(l-r) Josh Stamberg, Eric Ladin, Brendan Griffin and Elizabeth Rodriguez in "The Power of Duff." (Michael Lamont)
In recent years, many pundits and commentators swirling about the 24-hour news cycle have suggested that America may be on the verge, or already embroiled in, another culture war.
If sides were be drawn in said war, it would be the humanist, secularist, diversity-supporting Liberals vs. the God-fearing, traditionalist, family-values-following Christian right. One of the main staging grounds of this battle is along the traditional party line separating Church and State. Should children be taught biblical stories in school? Is it fair to prominently display Christmas decorations in public places? Is it appropriate for people in positions of power to publicly declare their spirituality?
It is this last hot button which playwright Stephen Belber chose to press with his newest production, “The Power of Duff” at the Geffen Playhouse in West Lost Angeles.
“Duff” follows Charlie Duff (Josh Stamberg), a slick, square-jawed news anchor broadcasting out of Rochester, New York. Charlie swaggers through his life like a less charming Don Draper, bedding women and propagating his image at the expense of his marriage (he’s divorced) and his relationship with his son, Ricky (they’re not on speaking terms). Charlie’s only friends in the world are his spunky, confrontational co-host Sue (Elizabeth Raspell) and zany, lewd sportscaster John (Brendan Griffin).

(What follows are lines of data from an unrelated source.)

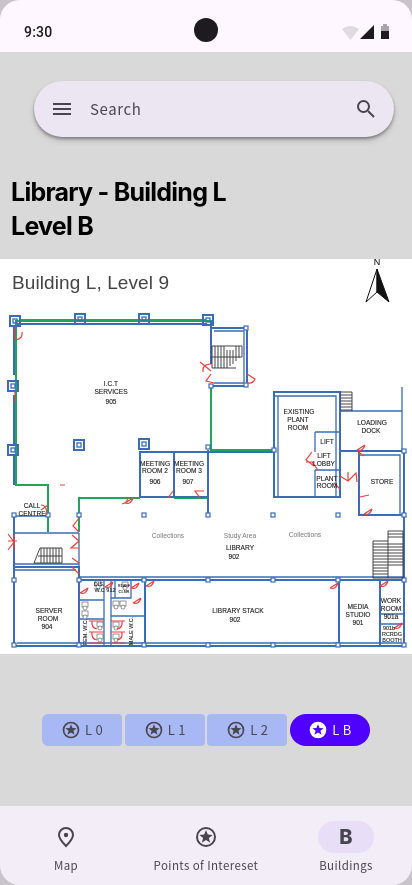
<!DOCTYPE html>
<html lang="en">
<head>
<meta charset="utf-8">
<title>Library floor map</title>
<style>
:root{--edge:#c9c3cc;--status:#fef7ff;--page:#d9d9d9;--search:#ebe6f1;--nav:#f3edf7;--pill:#e8def8;--ink:#1d1b20;--muted:#49454f;--level:#a8b8f4;--active:#4f00ff;--wall:#3a6db5;--green:#20a65b;--door:#ef3f3a;--ui:"Noto Sans CJK JP","Noto Sans",sans-serif}
*{box-sizing:border-box;margin:0;padding:0}
html,body{width:412px;height:885px;overflow:hidden;background:var(--edge)}
.screen{width:412px;height:885px;display:flex;flex-direction:column;background:var(--page);border-radius:20px;overflow:hidden;font-family:var(--ui);color:var(--ink)}
.status{position:relative;height:52px;flex:none;background:var(--status);display:flex;justify-content:space-between;align-items:flex-end;padding:0 23px 10px 24px}
.time{font:500 14px/20px Roboto,sans-serif;letter-spacing:.2px}
.camera{position:absolute;left:194px;top:18px;width:24px;height:24px;border-radius:50%;background:var(--ink)}
.signals{width:48px;height:18px;margin-bottom:1px}
.search{height:56px;flex:none;margin:29px 18px 0 34px;padding:0 16px;display:flex;align-items:center;border-radius:28px;background:var(--search);box-shadow:0 2px 3px #0005,0 4px 6px #0002;font-size:15px;line-height:24px;letter-spacing:.6px;color:var(--muted)}
.search svg{width:24px;height:24px;flex:none}
.search span{flex:1;padding-left:16px}
h1{height:122px;flex:none;padding:38px 11px 0;font:700 25px/34px Inter,sans-serif;letter-spacing:-.75px;color:#000}
.plan{display:block;width:412px;height:395px;flex:none;background:#fff}
.plan text{font-family:"Liberation Sans",Arial,sans-serif}
.wall,.thin,.column{fill:none;stroke:var(--wall)}
.wall{stroke-width:2}.thin{stroke-width:1.3}
.column{fill:#fff;stroke-width:1.2}
.green{fill:none;stroke:var(--green);stroke-width:2}
.door{fill:none;stroke:var(--door);stroke-width:1.2}
.stairs{fill:none;stroke:#333;stroke-width:.9}
.rooms{font-size:6.6px;text-anchor:middle;fill:#222;stroke:#222;stroke-width:.12}
.soft{fill:#777;stroke:none}
.levels{height:32px;flex:none;margin:60px 42px;display:flex;gap:2.6px}
.levels a{flex:1;display:flex;align-items:center;justify-content:center;gap:4px;border-radius:4px;background:var(--level);color:var(--muted);text-decoration:none;font-size:13px;line-height:20px;letter-spacing:.3px}
.levels a:first-child{border-radius:6px 4px 4px 6px}
.levels .active{border-radius:16px;background:var(--active);color:#fff}
.levels svg{width:20px;height:20px}
.tabs{flex:1;display:grid;grid-template-columns:repeat(3,1fr);gap:8px;background:var(--nav)}
.tabs a{display:flex;flex-direction:column;align-items:center;padding-top:15px;gap:4px;color:var(--muted);text-decoration:none;font-size:11.5px;line-height:16px;letter-spacing:.4px;font-weight:500;white-space:nowrap}
.tabs .icon{width:56px;height:32px;border-radius:16px;display:flex;align-items:center;justify-content:center}
.tabs .icon svg{width:24px;height:24px}
.tabs .active .icon{background:var(--pill);font:800 20px/32px Inter,sans-serif;letter-spacing:0}
</style>
</head>
<body>
<svg width="0" height="0" style="position:absolute" aria-hidden="true">
<defs>
<symbol id="star-ring" viewBox="0 0 24 24"><circle cx="12" cy="12" r="9" fill="none" stroke="currentColor" stroke-width="2"/><path id="star" fill="currentColor" d="M12 5l1.8 4.6 4.9.3-3.8 3.1 1.3 4.8-4.2-2.7-4.2 2.7 1.3-4.8-3.8-3.1 4.9-.3z"/></symbol>
<symbol id="star-disc" viewBox="0 0 24 24"><circle cx="12" cy="12" r="10" fill="currentColor"/><use href="#star" color="#4f00ff"/></symbol>
</defs>
</svg>
<main class="screen">
<header class="status">
<span class="time">9:30</span><i class="camera"></i>
<svg class="signals" viewBox="0 0 48 18" aria-label="Signal and battery">
<path fill="#e0dae2" d="M1 6Q9 0 18 6L9.500 17z"/><path fill="#1d1b20" d="M33 2v14H19z"/>
<path fill="#aaa5ad" d="M40 3h2V1h4v2h2v6h-8z"/><path fill="#1d1b20" d="M40 8h8v8h-8z"/>
</svg>
</header>
<div class="search">
<svg viewBox="0 0 24 24" aria-label="Menu"><path d="M3 7h18M3 12h18M3 17h18" stroke="currentColor" stroke-width="2"/></svg>
<span>Search</span>
<svg viewBox="0 0 24 24" aria-label="Search"><g fill="none" stroke="currentColor" stroke-width="2"><circle cx="9.500" cy="9.500" r="5.500"/><path d="M14 14l6 6"/></g></svg>
</div>
<h1>Library - Building L<br>Level B</h1>
<svg class="plan" viewBox="0 259 412 395" role="img" aria-label="Floor plan of Building L, Level 9">
<defs>
<rect id="post" class="column" x="-2" y="-2" width="4" height="4"/>
<g id="pier"><rect class="wall" x="-5" y="-5" width="10" height="10" fill="#fff"/><rect class="thin" x="-2" y="-2" width="4" height="4"/></g>
<path id="swing" class="door" d="M0 0l8-5M0 0q6 2 8-5"/>
<g id="toilet" fill="#fff" stroke="#666" stroke-width=".7"><rect x="0" y="0" width="6" height="5"/><circle cx="3" cy="6" r="2"/></g>
</defs>
<text x="12" y="289" font-size="19" textLength="157" fill="#444">Building L, Level 9</text>
<g class="north"><text x="377" y="265" font-size="9" text-anchor="middle">N</text><path d="M377 269l-11 33 11-10z" fill="#fff" stroke="#111"/><path d="M377 269l12 33-12-10z" fill="#111" stroke="#111"/></g>

<g class="green-walls">
<path class="green" d="M15 321H212M16 321V485H48V532M211 387V450H274M79 532V498H140M174 498H209"/>
<path class="green" stroke-width="3" d="M20 320H206"/>
</g>
<g class="outer-walls">
<path class="wall" d="M17 324H207M14 327V375M14 395V445M211 321V364M211 328H247V386H211M14 455V485M208 450V515"/>
<path class="wall" d="M14 516V646H405M14 567H79V646M79 580H145M145 580V646M145 580H404V646M339 580V646M380 580V646"/>
<path class="wall" d="M140 497V452H274M174 452V497M140 497H208M274 452V392H340V497H274V452M340 451H404M404 451V580M359 451V515H404"/>
<path class="thin" d="M14 533H79M14 564H79M79 533V580M48 516H14M274 396H336V497M278 396V497H274M315 432H340M315 432V452M315 470H340M315 470V497M340 411H402M402 387V451M214 331H244V383H214M14 570H76M79 577H404M17 643H402M359 455H400V515"/>
<path class="thin" d="M79 580H145M104 580V646M111 580V646M79 600H104M111 598H131V580M115 580V598M111 616H145M79 619H104M380 614H405M380 624H405"/>
</g>
<g class="columns">
<use href="#pier" x="15" y="321"/><use href="#pier" x="80" y="319"/><use href="#pier" x="144" y="319"/><use href="#pier" x="208" y="320"/>
<use href="#pier" x="13" y="386"/><use href="#pier" x="13" y="450"/><use href="#pier" x="79" y="445"/><use href="#pier" x="144" y="444"/>
<use href="#post" x="211" y="386"/><use href="#post" x="246" y="328"/><use href="#post" x="246" y="385"/><use href="#post" x="208" y="447"/><use href="#post" x="274" y="450"/>
<use href="#post" x="14" y="515"/><use href="#post" x="48" y="515"/><use href="#post" x="79" y="515"/><use href="#post" x="144" y="515"/><use href="#post" x="208" y="515"/><use href="#post" x="273" y="515"/><use href="#post" x="338" y="515"/><use href="#post" x="404" y="515"/><use href="#post" x="404" y="451"/>
<use href="#post" x="14" y="580"/><use href="#post" x="79" y="580"/><use href="#post" x="144" y="580"/><use href="#post" x="208" y="580"/><use href="#post" x="273" y="580"/><use href="#post" x="338" y="580"/><use href="#post" x="404" y="580"/>
<use href="#post" x="14" y="645"/><use href="#post" x="79" y="645"/><use href="#post" x="144" y="645"/><use href="#post" x="208" y="645"/><use href="#post" x="273" y="645"/><use href="#post" x="338" y="645"/><use href="#post" x="404" y="645"/>
</g>
<g class="staircases">
<path class="stairs" d="M212 346H242M212 368H236M212 346V368M215 346V368M218 346V368M221 346V368M224 346V368M227 350V368M230 350V366M233 350V364M236 346V361M239 346V358M242 346V357M212 357H242"/>
<path class="stairs" d="M340 392H352V411M340 395H352M340 398H352M340 401H352M340 404H352M340 407H352M340 410H352"/>
<path class="stairs" d="M34 563H62V548H40zM38 556H62M41 548V563M44 548V563M47 548V563M50 548V563M53 548V563M56 548V563M59 548V563"/>
<path class="stairs" d="M373 541H388V531H403V578H373zM388 541V578M388 534H403M388 537H403M373 544H403M373 547H403M373 550H403M373 553H403M373 556H403M373 559H403M373 562H403M373 565H403M373 568H388M373 571H388M373 574H388"/>
</g>
<g class="washrooms">
<use href="#toilet" x="95" y="581"/><use href="#toilet" x="122" y="582"/>
<use href="#toilet" x="82" y="602"/><use href="#toilet" x="82" y="611"/><use href="#toilet" x="113" y="601"/><use href="#toilet" x="120" y="601"/>
<use href="#toilet" x="97" y="622"/><use href="#toilet" x="97" y="634"/><use href="#toilet" x="113" y="622"/><use href="#toilet" x="113" y="634"/>
<path class="door" d="M89 621H104M89 632H104M89 643H104M111 621H125M111 632H125M111 643H125M92 621q-1 7 5 8M92 632q-1 7 5 8M122 621q1 7-5 8M122 632q1 7-5 8"/>
</g>
<g class="doors">
<path class="door" d="M15 328V340q8-1 7-8M15 391V402M8 534l6 8-6 8M14 534V550M8 541H17M79 518l-6 8 6 6M79 541l-7-6M79 541l-8 7h8M79 563l-7-5M79 574l-7-7"/>
<path class="door" d="M200 362l11 9M211 364q-9 0-8 8M211 374l-5 7 8 2M247 374l8 5q-2 5-8 4M41 505q6 0 6 10M48 505l-7 5M60 485l5 0"/>
<path class="door" d="M312 452l-6 8 8 6M306 462h8M318 470l-6-8M340 476l8 5 0-9M348 481l8-8 1 9M357 451l7 5M340 489l-6-6"/>
<path class="door" d="M200 498l-5-7 9 0M168 498l5-7M128 498q-1 5-6 6M360 497l9-2"/>
<use href="#swing" x="125" y="503"/><use href="#swing" x="364" y="514"/><use href="#swing" x="357" y="450"/><use href="#swing" x="146" y="586"/><use href="#swing" x="330" y="588"/><use href="#swing" x="380" y="586"/><use href="#swing" x="105" y="587"/><use href="#swing" x="133" y="603"/><use href="#swing" x="80" y="593"/><use href="#swing" x="394" y="628"/><use href="#swing" x="131" y="588"/>
</g>
<g class="rooms">
<text x="111" y="386">I.C.T</text><text x="111" y="394">SERVICES</text><text x="111" y="404">905</text>
<text x="155" y="466">MEETING</text><text x="155" y="473">ROOM 2</text><text x="155" y="484">906</text>
<text x="189" y="466">MEETING</text><text x="189" y="473">ROOM 3</text><text x="188" y="484">907</text>
<text x="299" y="414">EXISTING</text><text x="298" y="422">PLANT</text><text x="298" y="430">ROOM</text>
<text x="327" y="444">LIFT</text><text x="324" y="458">LIFT</text><text x="324" y="466">LOBBY</text>
<text x="327" y="481">PLANT</text><text x="327" y="488">ROOM</text>
<text x="372" y="425">LOADING</text><text x="371" y="433">DOCK</text><text x="382" y="484">STORE</text>
<text x="32" y="508">CALL</text><text x="32" y="516">CENTRE</text>
<text class="soft" x="168" y="538">Collections</text><text class="soft" x="240" y="538">Study Area</text><text class="soft" x="305" y="537">Collections</text>
<text x="240" y="550">LIBRARY</text><text x="234" y="559">902</text>
<text x="238" y="613">LIBRARY STACK</text><text x="235" y="622">902</text>
<text x="49" y="613">SERVER</text><text x="48" y="621">ROOM</text><text x="47" y="629">904</text>
<text x="358" y="609">MEDIA</text><text x="358" y="617">STUDIO</text><text x="358" y="625">901</text>
<text x="391" y="603">WORK</text><text x="391" y="611">ROOM</text><text x="391" y="619">901a</text>
<g font-size="5.500"><text x="389" y="630">901b</text><text x="392" y="636">RCRDG</text><text x="392" y="642">BOOTH</text><text x="99" y="586">DIS.</text><text x="105" y="592">W.C 912</text></g>
<g font-size="4"><text x="124" y="587">STAFF</text><text x="124" y="593">CLNR</text></g>
<text transform="translate(87 632) rotate(-90)" font-size="5.500">FEM. W.C.</text>
<text transform="translate(133 631) rotate(-90)" font-size="5.500">MALE W.C.</text>
</g>
</svg>
<nav class="levels" aria-label="Levels">
<a href="#"><svg><use href="#star-ring"/></svg>L 0</a>
<a href="#"><svg><use href="#star-ring"/></svg>L 1</a>
<a href="#"><svg><use href="#star-ring"/></svg>L 2</a>
<a href="#" class="active"><svg><use href="#star-disc"/></svg>L B</a>
</nav>
<nav class="tabs" aria-label="Main">
<a href="#"><span class="icon"><svg viewBox="0 0 24 24"><path d="M12 21C8 17 5 13.500 5 10a7 7 0 0 1 14 0c0 3.500-3 7-7 11z" fill="none" stroke="currentColor" stroke-width="2"/><circle cx="12" cy="10" r="2.200" fill="currentColor"/></svg></span>Map</a>
<a href="#"><span class="icon"><svg><use href="#star-ring"/></svg></span>Points of Intereset</a>
<a href="#" class="active"><span class="icon">B</span>Buildings</a>
</nav>
</main>
</body>
</html>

Then, everything changes when Charlie gets word that his distant father has dropped dead of a heart attack. Struck by grief, guilt, and feelings of mortality, Charlie feels his masculine facade fading fast. The next evening, at the end of his broadcast, the newscaster breaks into an impromptu prayer, urging his audience to send their blessings to the spirit of his passed father. It’s a rare moment of honest transparency, and, for an audience of working-class stiffs, the religious appeal really hits home.
Although Charlie’s boss, sourpuss station head Scott (Eric Laden), thinks what he’s doing makes a mockery of journalism, he can’t deny the results: the ratings are soaring, the social media presence is blowing up, and Charlie is becoming something of a cult hero, all due to the power of prayer. Though Sue remains skeptical, John fully buys into the hype, encouraging Charlie to push the limit even further. Each night, Charlie says a new prayer for a new cause—the return of a kidnapped girl, the rescue of a downed prop plane, etc.—and each time, his prayer miraculously comes true.
Sensing that prayer alone isn’t enough, John convinces Charlie to actually visit one of the people he’s “blessed”—Casey, a young inmate at the Five Points penitentiary serving 75 years for murder and armed robbery. Despite his cynicism, Charlie can’t help but be charmed by the funny, eloquent young man, making him realize that the men and women he’s prayed for are not just props in his quest for redemption.
This newfound respect is put to the test when Casey is beaten half to death by guards at the prison. As the young man lays on his death bed, Scott appeals to Charlie not to pray for the young man’s recovery, as there’s no way this prayer could ever work. If a prayer of this level fails, Scott reasons, the success of all Charlie’s past prayers could be called into question. Does Charlie really believe in his own powers? Has it all been coincidence or providence? Can one man really make a difference just by praying?
Indeed, “Duff” raises many big questions, only to answer them with disappointing alacrity. Without delving into spoilers, I can safely say that every time Belber introduces a major upcoming event or point of conflict, said wrinkle is smoothed out within three or four scenes, completely neutering any dramatic tension or stakes-heightening. This kind of slapdash, rushed structure makes it feel at times as though the play was written extemporaneously, without any kind of treatment or organized beat-sheet. In addition, the entire second half of the second act feels perfunctory, with the real climax having already come and gone with the Casey storyline.
That being said, “Duff” has its strengths. Director Peter DuBois neatly stages the drama against a monolithic white brick wall, which, for all its minimalism, manages to really convey the harried bustle of broadcast news.
In addition, Josh Stamberg delivers a tremendously affecting performance as the titular Duff, nimbly bouncing between quippy humor and raw emotion as his character weathers a difficult spiritual awakening. Similar kudos are due to Brendan Griffin, whose lightning-quick energy boueys the often sloppy, crude prose given his character, as well extremely talented newcomer Maurice Williams, who easily steals the show with his incredibly nuanced, well-researched turn as Casey. Unfortunately, not all the performances live up to these high standards. Tanner Buchanan stumbles hastily over his lines as pouty adolescent Ricky, and the less said about Elizabeth Rodriguez’s flat, utterly tone-deaf Sue the better.
Overall, “The Power Of Duff” is entertaining and packs a solid message. However, issues of consistency in both the writing and acting departments hamper its intended impact. Nevertheless, at the heart of the play, there is something interesting being said about the state of our society’s current obsession with “equality” at any cost.
“The Power of Duff” is playing now through May 17th at the Geffen Playhouse. For more information, visit geffenplayhouse.com.